As we were preparing to leave our Missouri River campsite, an antelope stopped by. Pi’s barking scared her so bad she tore up a hill.
We left the river and the hills surrounding it for the western Montana prairie. Fields of wheat and the bright yellow flowers of mustard were surrounding us when we came upon the historical marker. It told us that The Lewis and Clark folks had had no problems with the Native Americans until they camped here. They accused the locals of trying to steal from them. The resulting fight resulted in two indians dead and a hasty retreat by the explorers.
A mile north we saw an amazing sculpture, two indians on horses, in the heart of the Blackfeet Reservation.
The descriptive sign was gone. We assume it was dedicated to the two who had died. There are two sides to every story.
Fifteen minutes later we were in Conrad, a beautiful indian town. Almost everyone on the streets seemed to be Native American.
In a food market were given advice on approaching the huge mountains just to the west, Glacier National Park. An older, long-haired man told us, “The only way to drive through the the park, Going-To-The-Sun Road, may still be snowed in. A month ago the snow was still thirty feet deep in the highest part, Logan Pass”. Glacier was our northern goal, we drove on anyway.
An hour later we were setting up campjust inside the park boundaries. We learned that
main road was closed but that they were hoping to have the snow cleared in two days.
We spent those days marveling at the huge, steep mountains around us. Thick glaciers had sculpted them into “horns"as in Switzerland’s “Matterhorn”. Again, we were warned of bears but never saw any.
On the second day there, a ranger stopped by

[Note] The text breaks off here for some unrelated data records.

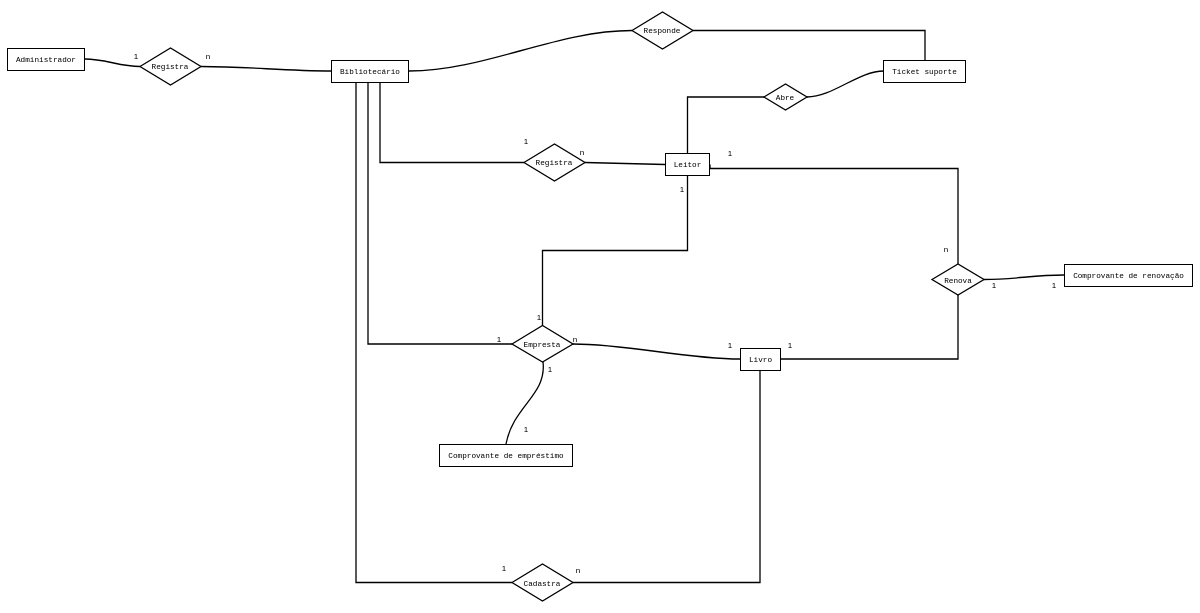
<!DOCTYPE html>
<html lang="pt">
<head>
<meta charset="utf-8">
<title>Diagrama entidade-relacionamento da biblioteca</title>
<style>
:root { --ink: #000; --paper: #fff; --stroke: 1.3px; }
* { box-sizing: border-box; }
html, body { margin: 0; overflow: hidden; background: var(--paper); }
.diagram { position: relative; width: 1200px; height: 613px; overflow: hidden; background: var(--paper); color: var(--ink); }
.lines { position: absolute; inset: 0; width: 1200px; height: 613px; }
.connectors, .diamonds { stroke: var(--ink); stroke-width: var(--stroke); }
.connectors { fill: none; }
.diamonds { fill: var(--paper); }
.entity, .relation {
  position: absolute; display: flex; align-items: center; justify-content: center;
  padding-top: 3px; white-space: nowrap;
  font: 7.7px/1 "Liberation Mono", monospace;
}
.entity { height: 23px; border: var(--stroke) solid var(--ink); background: var(--paper); }
.relation { width: 62px; height: 37px; transform: translate(-50%, -50%); }
.cardinality {
  position: absolute; transform: translate(-50%, -50%);
  font: 8px/1 "Liberation Sans", sans-serif;
}
</style>
</head>
<body>
<main class="diagram">
  <svg class="lines" viewBox="0 0 1200 613" aria-hidden="true">
    <g class="connectors">
      <path d="M85 59C105 59 120 66.500 140 66.500"/>
      <path d="M201 66.500C250 66.500 283 71 332 71"/>
      <path d="M409 71C485 71 556 30.500 632 30.500"/>
      <path d="M693 30.500H925V60"/>
      <path d="M687.500 153V97H764"/>
      <path d="M807 97C833 97 858 71 884 71"/>
      <path d="M380 82V162.500H524"/>
      <path d="M585 162.500L665 164.500"/>
      <path d="M368 82V344H512"/>
      <path d="M356 82V582.500H512"/>
      <path d="M687.500 175V250.500H542.500V326"/>
      <path d="M710 164.500V168.500H958V264"/>
      <path d="M984 279.500C1016 279.500 1032 275 1064 275"/>
      <path d="M958 295V359H780"/>
      <path d="M573 344C629 344 684 359 740 359"/>
      <path d="M543 362C547 395 513 406 506 444"/>
      <path d="M573 582.500H760V370"/>
    </g>
    <g class="diamonds">
      <polygon points="140,66.500 170.500,48 201,66.500 170.500,85"/>
      <polygon points="632,30.500 662.500,12 693,30.500 662.500,49"/>
      <polygon points="764,97 785.500,84 807,97 785.500,110"/>
      <polygon points="524,162.500 554.500,144 585,162.500 554.500,181"/>
      <polygon points="932,279.500 958,264 984,279.500 958,295"/>
      <polygon points="512,344 542.500,325.500 573,344 542.500,362"/>
      <polygon points="512,582.500 542.500,564 573,582.500 542.500,601"/>
    </g>
  </svg>

  <div class="entity" style="left:7px;top:48px;width:78px">Administrador</div>
  <div class="entity" style="left:331px;top:60px;width:78px">Bibliotecário</div>
  <div class="entity" style="left:883px;top:60px;width:83px">Ticket suporte</div>
  <div class="entity" style="left:665px;top:153px;width:45px">Leitor</div>
  <div class="entity" style="left:1064px;top:264px;width:129px">Comprovante de renovação</div>
  <div class="entity" style="left:740px;top:348px;width:41px">Livro</div>
  <div class="entity" style="left:439px;top:444px;width:134px">Comprovante de empréstimo</div>

  <div class="relation" style="left:170px;top:66px">Registra</div>
  <div class="relation" style="left:662px;top:30px">Responde</div>
  <div class="relation" style="left:785px;top:97px">Abre</div>
  <div class="relation" style="left:554px;top:162px">Registra</div>
  <div class="relation" style="left:958px;top:280px">Renova</div>
  <div class="relation" style="left:542px;top:344px">Empresta</div>
  <div class="relation" style="left:542px;top:583px">Cadastra</div>

  <span class="cardinality" style="left:136px;top:57px">1</span>
  <span class="cardinality" style="left:208px;top:57px">n</span>
  <span class="cardinality" style="left:526px;top:142px">1</span>
  <span class="cardinality" style="left:582px;top:153px">n</span>
  <span class="cardinality" style="left:730px;top:154px">1</span>
  <span class="cardinality" style="left:682px;top:190px">1</span>
  <span class="cardinality" style="left:946px;top:250px">n</span>
  <span class="cardinality" style="left:994px;top:286px">1</span>
  <span class="cardinality" style="left:1054px;top:286px">1</span>
  <span class="cardinality" style="left:539px;top:318px">1</span>
  <span class="cardinality" style="left:499px;top:340px">1</span>
  <span class="cardinality" style="left:575px;top:340px">n</span>
  <span class="cardinality" style="left:730px;top:346px">1</span>
  <span class="cardinality" style="left:790px;top:346px">1</span>
  <span class="cardinality" style="left:550px;top:370px">1</span>
  <span class="cardinality" style="left:526px;top:430px">1</span>
  <span class="cardinality" style="left:504px;top:569px">1</span>
  <span class="cardinality" style="left:578px;top:571px">n</span>
</main>
</body>
</html>
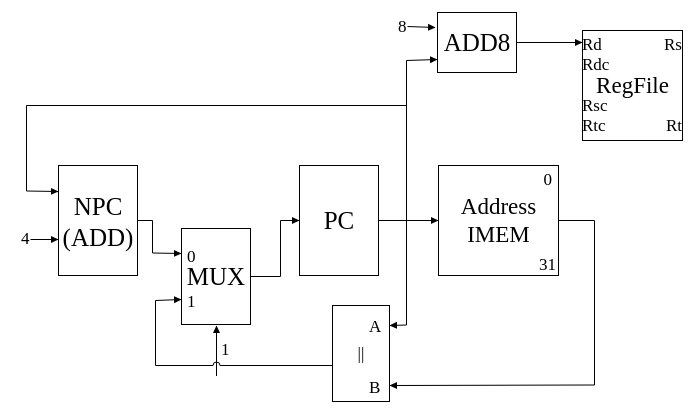
<!DOCTYPE html>
<html lang="en">
<head>
<meta charset="utf-8">
<title>Jump datapath diagram</title>
<style>
:root { --ink: #000; --paper: #fff; }
* { box-sizing: border-box; }
html, body { margin: 0; background: var(--paper); }
body { width: 695px; height: 414px; overflow: hidden; }
.diagram {
  position: relative; width: 695px; height: 414px; overflow: hidden;
  color: var(--ink); background: var(--paper);
  font-family: "Liberation Serif", "Noto Serif", serif;
}
.wires { position: absolute; inset: 0; fill: none; stroke: var(--ink); stroke-width: 1; }
.wires .head { fill: var(--ink); stroke: none; }
.node {
  position: absolute; display: flex; align-items: center; justify-content: center;
  border: 1px solid var(--ink); background: var(--paper);
  font-size: 25px; line-height: 31px; text-align: center; white-space: nowrap;
}
.port, .signal { position: absolute; font-size: 17px; line-height: 20px; white-space: nowrap; }
.add8 { left: 437px; top: 12px; width: 80px; height: 61px; }
.regfile { left: 582px; top: 30px; width: 101px; height: 111px; font-size: 23px; }
.npc { left: 58px; top: 165px; width: 80px; height: 111px; padding-top: 2px; }
.mux { left: 181px; top: 228px; width: 70px; height: 97px; }
.pc { left: 299px; top: 165px; width: 80px; height: 111px; }
.imem { left: 438px; top: 165px; width: 121px; height: 111px; font-size: 23px; line-height: 28px; }
.concat { left: 332px; top: 305px; width: 58px; height: 97px; font-size: 17px; }
</style>
</head>
<body>
<main class="diagram">
  <svg class="wires" width="695" height="414" viewBox="0 0 695 414" aria-hidden="true">
    <defs>
      <marker id="arrow" markerUnits="userSpaceOnUse" markerWidth="8" markerHeight="8" refX="7" refY="4" orient="auto">
        <path class="head" d="M0 0.5L7.5 4L0 7.5Z"/>
      </marker>
    </defs>
    <g marker-end="url(#arrow)">
      <path d="M407.5 26.5L435 27.5"/>
      <path d="M516.5 42.5H582"/>
      <path d="M30.5 239.5H58"/>
      <path d="M137.5 220.5H152.5V253L181 253.5"/>
      <path d="M250.5 276.5H280.5V220.5H299"/>
      <path d="M378.5 220.5H438"/>
      <path d="M406.5 220.5V60.5L437 59.5"/>
      <path d="M406.5 105.5H26.5V191L58 191.5"/>
      <path d="M406.5 220.5V325L390 325.5"/>
      <path d="M558.5 220.5H594.5V385L390 385.5"/>
      <path d="M332.5 365.5H220A3.5 3.5 0 0 0 213 365.5H155.5V300.5L181 299.5"/>
      <path d="M216.5 376V326"/>
    </g>
  </svg>

  <section class="node add8">ADD8</section>
  <section class="node regfile">RegFile
    <span class="port" style="left:-1px;top:4px">Rd</span>
    <span class="port" style="left:-1px;top:24px">Rdc</span>
    <span class="port" style="left:-1px;top:65px">Rsc</span>
    <span class="port" style="left:-1px;top:85px">Rtc</span>
    <span class="port" style="right:0;top:4px">Rs</span>
    <span class="port" style="right:0;top:85px">Rt</span>
  </section>
  <section class="node npc">NPC<br>(ADD)</section>
  <section class="node mux">MUX
    <span class="port" style="left:5px;top:18px">0</span>
    <span class="port" style="left:5px;top:63px">1</span>
  </section>
  <section class="node pc">PC</section>
  <section class="node imem">Address<br>IMEM
    <span class="port" style="right:6px;top:4px">0</span>
    <span class="port" style="right:2px;top:89px">31</span>
  </section>
  <section class="node concat">||
    <span class="port" style="left:36px;top:11px">A</span>
    <span class="port" style="left:36px;top:72px">B</span>
  </section>

  <span class="signal" style="left:398px;top:17px">8</span>
  <span class="signal" style="left:21px;top:229px">4</span>
  <span class="signal" style="left:221px;top:340px">1</span>
</main>
</body>
</html>
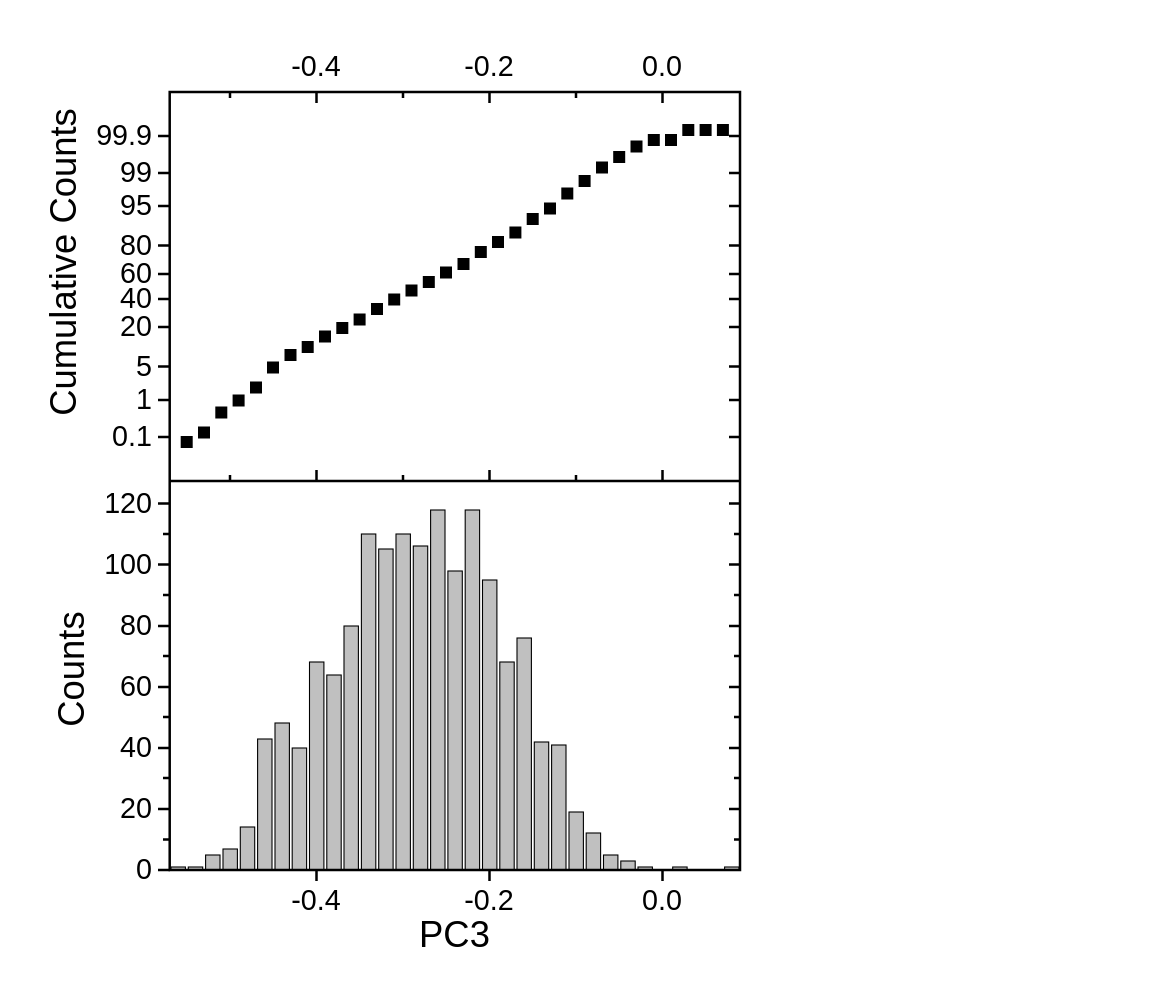
<!DOCTYPE html>
<html lang="en">
<head>
<meta charset="utf-8">
<title>PC3 distribution</title>
<style>
:root { --paper: #fff; --ink: #000; --bar: #c0c0c0; }
* { box-sizing: border-box; margin: 0; }
html, body { width: 1161px; height: 990px; overflow: hidden; background: var(--paper); }
.figure { position: relative; width: 1161px; height: 990px; overflow: hidden; color: var(--ink); font: 28.7px/24px "Liberation Sans", Arial, sans-serif; }
.plot { position: absolute; left: 0; top: 0; }
.axes { fill: none; stroke: var(--ink); stroke-width: 2.5; }
.bars { fill: var(--bar); stroke: var(--ink); stroke-width: 1.1; }
.points { fill: var(--ink); }
.tick, .title { position: absolute; white-space: nowrap; }
.y { right: 1009px; top: calc(var(--at) * 1px - 13px); text-align: right; }
.x { left: calc(var(--at) * 1px - .5px); transform: translateX(-50%); }
.upper { top: 54px; }
.lower { top: 888px; }
.title { font-size: 36.4px; line-height: 40px; }
.title-x { left: 454.5px; top: 915px; transform: translateX(-50%); }
.title-y { transform: translate(-50%, -50%) rotate(-90deg); }
.title-cumulative { left: 64px; top: 262px; }
.title-counts { left: 72px; top: 669px; }
</style>
</head>
<body>
<main class="figure">
  <svg class="plot" width="1161" height="990" viewBox="0 0 1161 990" role="img" aria-label="Cumulative probability plot above a histogram of PC3">
    <defs><rect id="point" x="-6" y="-6" width="12" height="12"/></defs>
    <g class="bars">
      <rect x="171" y="867" width="14.4" height="3"/>
      <rect x="188.3" y="867" width="14.4" height="3"/>
      <rect x="205.6" y="855" width="14.4" height="15"/>
      <rect x="223" y="849" width="14.4" height="21"/>
      <rect x="240.3" y="827" width="14.4" height="43"/>
      <rect x="257.6" y="739" width="14.4" height="131"/>
      <rect x="275" y="723" width="14.4" height="147"/>
      <rect x="292.2" y="748" width="14.4" height="122"/>
      <rect x="309.5" y="662" width="14.4" height="208"/>
      <rect x="326.8" y="675" width="14.4" height="195"/>
      <rect x="344" y="626" width="14.4" height="244"/>
      <rect x="361.4" y="534" width="14.4" height="336"/>
      <rect x="378.7" y="549" width="14.4" height="321"/>
      <rect x="396" y="534" width="14.4" height="336"/>
      <rect x="413.3" y="546" width="14.4" height="324"/>
      <rect x="430.6" y="510" width="14.4" height="360"/>
      <rect x="447.9" y="571" width="14.4" height="299"/>
      <rect x="465.2" y="510" width="14.4" height="360"/>
      <rect x="482.5" y="580" width="14.4" height="290"/>
      <rect x="499.8" y="662" width="14.4" height="208"/>
      <rect x="517" y="638" width="14.4" height="232"/>
      <rect x="534.3" y="742" width="14.4" height="128"/>
      <rect x="551.6" y="745" width="14.4" height="125"/>
      <rect x="569" y="812" width="14.4" height="58"/>
      <rect x="586.2" y="833" width="14.4" height="37"/>
      <rect x="603.5" y="855" width="14.4" height="15"/>
      <rect x="620.8" y="861" width="14.4" height="9"/>
      <rect x="638" y="867" width="14.4" height="3"/>
      <rect x="672.7" y="867" width="14.4" height="3"/>
      <rect x="724.6" y="867" width="14.4" height="3"/>
    </g>
    <g class="axes">
      <rect x="169.7" y="92" width="570.3" height="778"/>
      <path d="M170 481H740"/>
      <path d="M316.5 92v11M489.5 92v11M662.5 92v11M230 92v6M403 92v6M576 92v6"/>
      <path d="M316.5 481v-11M489.5 481v-11M662.5 481v-11M230 481v-6M403 481v-6M576 481v-6"/>
      <path d="M316.5 870v11M489.5 870v11M662.5 870v11"/>
      <path d="M158 136h12M158 173h12M158 206h12M158 245.5h12M158 274h12M158 299h12M158 327h12M158 366.5h12M158 400h12M158 437h12"/>
      <path d="M740 136h-11M740 173h-11M740 206h-11M740 245.5h-11M740 274h-11M740 299h-11M740 327h-11M740 366.5h-11M740 400h-11M740 437h-11"/>
      <path d="M158 503.5h12M158 564.5h12M158 626h12M158 687h12M158 748h12M158 809h12M158 870h12M163 534h7M163 595h7M163 656h7M163 717h7M163 778h7M163 839.5h7"/>
      <path d="M740 503.5h-11M740 564.5h-11M740 626h-11M740 687h-11M740 748h-11M740 809h-11M740 534h-6M740 595h-6M740 656h-6M740 717h-6M740 778h-6M740 839.5h-6"/>
    </g>
    <g class="points">
      <use href="#point" x="186.7" y="442"/>
      <use href="#point" x="204" y="432.5"/>
      <use href="#point" x="221.3" y="412.5"/>
      <use href="#point" x="238.6" y="400.5"/>
      <use href="#point" x="256" y="387.5"/>
      <use href="#point" x="273" y="367.5"/>
      <use href="#point" x="290.5" y="355"/>
      <use href="#point" x="307.7" y="347"/>
      <use href="#point" x="325" y="336.5"/>
      <use href="#point" x="342.3" y="328"/>
      <use href="#point" x="359.6" y="319.5"/>
      <use href="#point" x="377" y="309"/>
      <use href="#point" x="394.2" y="299.5"/>
      <use href="#point" x="411.5" y="290.5"/>
      <use href="#point" x="428.8" y="282"/>
      <use href="#point" x="446" y="272.5"/>
      <use href="#point" x="463.5" y="264"/>
      <use href="#point" x="480.8" y="252"/>
      <use href="#point" x="498" y="242"/>
      <use href="#point" x="515.4" y="232.5"/>
      <use href="#point" x="532.7" y="219"/>
      <use href="#point" x="550" y="208.5"/>
      <use href="#point" x="567.3" y="193.5"/>
      <use href="#point" x="584.6" y="181"/>
      <use href="#point" x="602" y="167.5"/>
      <use href="#point" x="619.2" y="157"/>
      <use href="#point" x="636.5" y="146.5"/>
      <use href="#point" x="653.8" y="140"/>
      <use href="#point" x="671" y="140"/>
      <use href="#point" x="688.3" y="130"/>
      <use href="#point" x="705.6" y="130"/>
      <use href="#point" x="722.9" y="130"/>
    </g>
  </svg>

  <span class="tick x upper" style="--at:316.5">-0.4</span>
  <span class="tick x upper" style="--at:489.5">-0.2</span>
  <span class="tick x upper" style="--at:662.5">0.0</span>

  <span class="tick y" style="--at:136">99.9</span>
  <span class="tick y" style="--at:173">99</span>
  <span class="tick y" style="--at:206">95</span>
  <span class="tick y" style="--at:245.5">80</span>
  <span class="tick y" style="--at:274">60</span>
  <span class="tick y" style="--at:299">40</span>
  <span class="tick y" style="--at:327">20</span>
  <span class="tick y" style="--at:366.5">5</span>
  <span class="tick y" style="--at:400">1</span>
  <span class="tick y" style="--at:437">0.1</span>

  <span class="tick y" style="--at:503.5">120</span>
  <span class="tick y" style="--at:564.5">100</span>
  <span class="tick y" style="--at:626">80</span>
  <span class="tick y" style="--at:687">60</span>
  <span class="tick y" style="--at:748">40</span>
  <span class="tick y" style="--at:809">20</span>
  <span class="tick y" style="--at:870">0</span>

  <span class="tick x lower" style="--at:316.5">-0.4</span>
  <span class="tick x lower" style="--at:489.5">-0.2</span>
  <span class="tick x lower" style="--at:662.5">0.0</span>

  <span class="title title-y title-cumulative">Cumulative Counts</span>
  <span class="title title-y title-counts">Counts</span>
  <span class="title title-x">PC3</span>
</main>
</body>
</html>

our campsite to say hello. We asked him if he’d ever seen a bear in the campground. “I see them every day, he responded, “As I was just walking up to your site a sow and her cub were walking fifty feet behind you”.